- [Your assignment]: Among the records, which lines include "from"? List them.

Collected data
"""
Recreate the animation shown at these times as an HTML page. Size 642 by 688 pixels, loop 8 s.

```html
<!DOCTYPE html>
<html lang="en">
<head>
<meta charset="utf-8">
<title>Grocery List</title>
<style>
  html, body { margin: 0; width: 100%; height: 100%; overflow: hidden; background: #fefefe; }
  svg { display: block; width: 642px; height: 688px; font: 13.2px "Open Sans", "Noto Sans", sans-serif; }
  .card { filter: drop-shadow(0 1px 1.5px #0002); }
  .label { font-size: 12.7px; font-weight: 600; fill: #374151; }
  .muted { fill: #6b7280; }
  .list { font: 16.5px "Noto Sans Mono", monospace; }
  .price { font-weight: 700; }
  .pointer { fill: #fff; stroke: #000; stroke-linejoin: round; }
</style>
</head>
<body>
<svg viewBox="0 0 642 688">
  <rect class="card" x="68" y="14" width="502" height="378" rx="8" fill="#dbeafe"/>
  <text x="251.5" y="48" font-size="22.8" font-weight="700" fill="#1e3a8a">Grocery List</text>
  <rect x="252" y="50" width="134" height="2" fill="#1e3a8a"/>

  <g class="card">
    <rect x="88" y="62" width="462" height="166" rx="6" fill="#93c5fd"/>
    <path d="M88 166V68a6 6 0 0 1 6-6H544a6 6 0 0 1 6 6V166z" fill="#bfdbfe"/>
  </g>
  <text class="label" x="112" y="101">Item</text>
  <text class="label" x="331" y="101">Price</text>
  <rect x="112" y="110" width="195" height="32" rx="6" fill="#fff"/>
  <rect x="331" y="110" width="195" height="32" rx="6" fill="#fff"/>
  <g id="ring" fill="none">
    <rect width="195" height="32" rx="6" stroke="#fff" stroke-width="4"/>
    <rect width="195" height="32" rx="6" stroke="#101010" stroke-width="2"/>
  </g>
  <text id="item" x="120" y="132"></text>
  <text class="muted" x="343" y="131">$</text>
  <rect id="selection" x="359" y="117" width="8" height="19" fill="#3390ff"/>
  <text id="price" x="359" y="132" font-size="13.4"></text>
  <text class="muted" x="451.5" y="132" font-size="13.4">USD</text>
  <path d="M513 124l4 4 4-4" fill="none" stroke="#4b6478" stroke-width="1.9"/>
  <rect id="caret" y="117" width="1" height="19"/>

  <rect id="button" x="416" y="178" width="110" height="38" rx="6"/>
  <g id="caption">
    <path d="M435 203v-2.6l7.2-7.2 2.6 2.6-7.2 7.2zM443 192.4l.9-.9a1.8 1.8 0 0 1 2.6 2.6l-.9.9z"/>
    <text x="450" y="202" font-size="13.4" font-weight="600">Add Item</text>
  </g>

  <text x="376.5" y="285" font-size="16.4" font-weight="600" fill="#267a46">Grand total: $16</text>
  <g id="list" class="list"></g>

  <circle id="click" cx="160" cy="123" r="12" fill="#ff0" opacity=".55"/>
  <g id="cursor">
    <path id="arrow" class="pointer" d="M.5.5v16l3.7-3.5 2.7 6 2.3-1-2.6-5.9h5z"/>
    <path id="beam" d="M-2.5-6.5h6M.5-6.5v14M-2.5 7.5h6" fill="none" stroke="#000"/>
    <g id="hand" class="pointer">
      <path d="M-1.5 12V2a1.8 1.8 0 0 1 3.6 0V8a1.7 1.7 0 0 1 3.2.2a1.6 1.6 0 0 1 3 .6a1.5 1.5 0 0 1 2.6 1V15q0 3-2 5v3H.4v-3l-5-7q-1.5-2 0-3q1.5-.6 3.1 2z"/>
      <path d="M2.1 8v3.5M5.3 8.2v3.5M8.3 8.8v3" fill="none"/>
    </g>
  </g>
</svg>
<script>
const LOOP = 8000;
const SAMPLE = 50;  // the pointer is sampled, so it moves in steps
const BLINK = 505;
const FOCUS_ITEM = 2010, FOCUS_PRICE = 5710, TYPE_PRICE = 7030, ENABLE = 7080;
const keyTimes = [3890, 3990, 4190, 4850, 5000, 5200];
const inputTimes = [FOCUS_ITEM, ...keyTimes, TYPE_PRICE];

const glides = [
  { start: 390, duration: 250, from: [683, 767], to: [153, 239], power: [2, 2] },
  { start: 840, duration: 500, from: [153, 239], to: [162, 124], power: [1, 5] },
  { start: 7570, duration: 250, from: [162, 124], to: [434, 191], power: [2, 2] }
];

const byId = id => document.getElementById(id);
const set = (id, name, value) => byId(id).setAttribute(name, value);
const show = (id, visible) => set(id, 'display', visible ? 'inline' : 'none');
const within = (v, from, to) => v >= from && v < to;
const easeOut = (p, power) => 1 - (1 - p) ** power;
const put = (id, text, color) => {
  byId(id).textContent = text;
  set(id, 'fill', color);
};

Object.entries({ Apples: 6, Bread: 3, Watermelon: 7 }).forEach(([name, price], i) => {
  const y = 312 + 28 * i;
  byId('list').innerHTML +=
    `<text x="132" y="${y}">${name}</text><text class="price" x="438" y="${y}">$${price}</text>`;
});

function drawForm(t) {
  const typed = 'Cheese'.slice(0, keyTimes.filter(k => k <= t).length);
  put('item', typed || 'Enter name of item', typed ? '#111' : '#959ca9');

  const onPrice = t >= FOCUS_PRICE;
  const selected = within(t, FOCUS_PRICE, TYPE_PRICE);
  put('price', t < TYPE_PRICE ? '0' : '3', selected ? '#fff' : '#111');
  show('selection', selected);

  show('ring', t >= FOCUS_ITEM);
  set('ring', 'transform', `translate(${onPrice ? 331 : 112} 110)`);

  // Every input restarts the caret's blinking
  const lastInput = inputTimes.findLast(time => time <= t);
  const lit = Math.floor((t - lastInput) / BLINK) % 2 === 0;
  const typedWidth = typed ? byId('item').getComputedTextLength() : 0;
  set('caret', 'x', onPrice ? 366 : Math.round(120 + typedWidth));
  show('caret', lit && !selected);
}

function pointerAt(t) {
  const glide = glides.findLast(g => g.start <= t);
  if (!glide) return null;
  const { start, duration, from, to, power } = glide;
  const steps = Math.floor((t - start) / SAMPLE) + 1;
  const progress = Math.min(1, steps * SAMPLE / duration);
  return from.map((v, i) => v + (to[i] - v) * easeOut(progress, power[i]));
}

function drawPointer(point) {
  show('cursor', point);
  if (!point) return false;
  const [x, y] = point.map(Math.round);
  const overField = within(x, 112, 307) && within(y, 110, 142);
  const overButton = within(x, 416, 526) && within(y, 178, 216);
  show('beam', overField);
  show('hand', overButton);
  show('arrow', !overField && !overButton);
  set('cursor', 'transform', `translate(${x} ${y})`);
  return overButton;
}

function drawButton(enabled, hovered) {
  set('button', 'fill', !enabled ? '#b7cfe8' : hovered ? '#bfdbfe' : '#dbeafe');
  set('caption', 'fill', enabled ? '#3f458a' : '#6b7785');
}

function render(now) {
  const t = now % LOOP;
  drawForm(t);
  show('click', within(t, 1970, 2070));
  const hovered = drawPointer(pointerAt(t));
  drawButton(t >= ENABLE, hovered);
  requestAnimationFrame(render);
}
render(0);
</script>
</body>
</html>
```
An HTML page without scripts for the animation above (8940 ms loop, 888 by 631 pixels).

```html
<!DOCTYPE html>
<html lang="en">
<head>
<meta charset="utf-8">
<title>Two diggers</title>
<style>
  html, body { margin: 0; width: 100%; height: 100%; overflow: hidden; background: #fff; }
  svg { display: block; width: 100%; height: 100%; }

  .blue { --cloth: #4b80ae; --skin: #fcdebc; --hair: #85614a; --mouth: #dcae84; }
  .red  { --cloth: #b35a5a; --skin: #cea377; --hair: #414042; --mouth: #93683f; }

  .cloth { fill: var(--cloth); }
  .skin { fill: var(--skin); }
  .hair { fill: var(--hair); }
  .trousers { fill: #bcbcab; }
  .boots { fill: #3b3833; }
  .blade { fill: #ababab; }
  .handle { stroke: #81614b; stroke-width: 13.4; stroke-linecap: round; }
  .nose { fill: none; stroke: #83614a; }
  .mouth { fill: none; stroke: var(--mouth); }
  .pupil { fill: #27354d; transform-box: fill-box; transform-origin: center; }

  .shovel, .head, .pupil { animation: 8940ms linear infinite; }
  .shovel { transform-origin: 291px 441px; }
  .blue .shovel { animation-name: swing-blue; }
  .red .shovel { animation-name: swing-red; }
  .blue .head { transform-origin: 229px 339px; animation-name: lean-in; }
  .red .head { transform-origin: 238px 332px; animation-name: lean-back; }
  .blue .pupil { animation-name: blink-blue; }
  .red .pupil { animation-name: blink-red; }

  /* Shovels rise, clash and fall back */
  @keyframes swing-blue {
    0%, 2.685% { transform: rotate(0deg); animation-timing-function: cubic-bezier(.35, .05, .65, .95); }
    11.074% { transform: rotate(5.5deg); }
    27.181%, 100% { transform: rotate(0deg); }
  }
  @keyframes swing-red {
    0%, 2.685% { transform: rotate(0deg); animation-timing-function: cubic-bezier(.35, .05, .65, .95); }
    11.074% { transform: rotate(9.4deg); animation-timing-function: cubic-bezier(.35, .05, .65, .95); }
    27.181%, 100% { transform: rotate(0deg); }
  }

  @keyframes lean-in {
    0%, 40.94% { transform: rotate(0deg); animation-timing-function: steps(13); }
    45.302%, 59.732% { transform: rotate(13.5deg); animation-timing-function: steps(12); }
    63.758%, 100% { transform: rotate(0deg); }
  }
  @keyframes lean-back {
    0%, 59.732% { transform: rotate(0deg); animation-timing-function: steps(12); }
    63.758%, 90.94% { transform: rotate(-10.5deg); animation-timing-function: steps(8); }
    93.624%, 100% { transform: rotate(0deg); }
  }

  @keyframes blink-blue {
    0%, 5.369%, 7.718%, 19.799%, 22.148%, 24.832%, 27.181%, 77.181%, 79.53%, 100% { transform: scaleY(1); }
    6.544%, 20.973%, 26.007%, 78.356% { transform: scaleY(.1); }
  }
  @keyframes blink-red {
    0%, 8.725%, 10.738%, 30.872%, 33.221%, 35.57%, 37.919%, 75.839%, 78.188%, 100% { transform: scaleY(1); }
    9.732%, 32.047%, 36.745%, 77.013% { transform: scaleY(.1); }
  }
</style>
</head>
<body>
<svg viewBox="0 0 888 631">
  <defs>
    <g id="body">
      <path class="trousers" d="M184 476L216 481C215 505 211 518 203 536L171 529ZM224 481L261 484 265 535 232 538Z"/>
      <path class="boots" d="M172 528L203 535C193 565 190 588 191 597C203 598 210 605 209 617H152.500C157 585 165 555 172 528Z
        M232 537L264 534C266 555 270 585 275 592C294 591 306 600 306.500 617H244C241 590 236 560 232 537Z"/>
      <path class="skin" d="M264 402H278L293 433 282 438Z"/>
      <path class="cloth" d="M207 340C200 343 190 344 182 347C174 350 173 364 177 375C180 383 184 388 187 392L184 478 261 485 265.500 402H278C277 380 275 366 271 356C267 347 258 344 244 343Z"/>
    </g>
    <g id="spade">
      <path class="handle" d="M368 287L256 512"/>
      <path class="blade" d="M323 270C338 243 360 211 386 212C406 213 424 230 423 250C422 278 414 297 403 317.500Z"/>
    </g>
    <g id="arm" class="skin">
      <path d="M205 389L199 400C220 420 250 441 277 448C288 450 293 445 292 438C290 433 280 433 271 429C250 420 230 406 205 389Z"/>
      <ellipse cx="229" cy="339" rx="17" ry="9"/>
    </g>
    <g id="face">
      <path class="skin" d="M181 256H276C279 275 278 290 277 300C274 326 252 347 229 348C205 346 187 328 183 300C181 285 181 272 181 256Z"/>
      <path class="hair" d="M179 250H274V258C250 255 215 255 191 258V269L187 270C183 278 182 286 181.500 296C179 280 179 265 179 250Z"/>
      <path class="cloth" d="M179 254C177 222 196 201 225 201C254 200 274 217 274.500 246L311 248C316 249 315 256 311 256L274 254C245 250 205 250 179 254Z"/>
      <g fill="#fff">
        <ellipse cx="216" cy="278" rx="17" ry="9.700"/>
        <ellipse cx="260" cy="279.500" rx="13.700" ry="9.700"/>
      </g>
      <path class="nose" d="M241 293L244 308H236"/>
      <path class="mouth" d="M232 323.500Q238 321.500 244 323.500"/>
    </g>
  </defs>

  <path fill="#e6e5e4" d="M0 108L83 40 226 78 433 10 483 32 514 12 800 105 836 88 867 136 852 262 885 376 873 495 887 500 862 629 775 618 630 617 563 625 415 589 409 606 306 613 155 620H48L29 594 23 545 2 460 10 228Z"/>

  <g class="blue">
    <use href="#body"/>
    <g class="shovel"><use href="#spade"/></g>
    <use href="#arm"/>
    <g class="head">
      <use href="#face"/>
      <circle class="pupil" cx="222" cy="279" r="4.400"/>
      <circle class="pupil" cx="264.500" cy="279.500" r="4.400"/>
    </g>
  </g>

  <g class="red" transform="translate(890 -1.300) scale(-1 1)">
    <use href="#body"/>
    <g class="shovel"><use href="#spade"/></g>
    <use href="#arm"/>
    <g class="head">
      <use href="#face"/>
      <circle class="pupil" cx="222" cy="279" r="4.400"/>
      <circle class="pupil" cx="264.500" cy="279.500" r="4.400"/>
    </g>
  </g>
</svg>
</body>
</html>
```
"""
- [Exercise solution]:
  { start: 390, duration: 250, from: [683, 767], to: [153, 239], power: [2, 2] },
  { start: 840, duration: 500, from: [153, 239], to: [162, 124], power: [1, 5] },
  { start: 7570, duration: 250, from: [162, 124], to: [434, 191], power: [2, 2] }
const within = (v, from, to) => v >= from && v < to;
  const { start, duration, from, to, power } = glide;
  return from.map((v, i) => v + (to[i] - v) * easeOut(progress, power[i]));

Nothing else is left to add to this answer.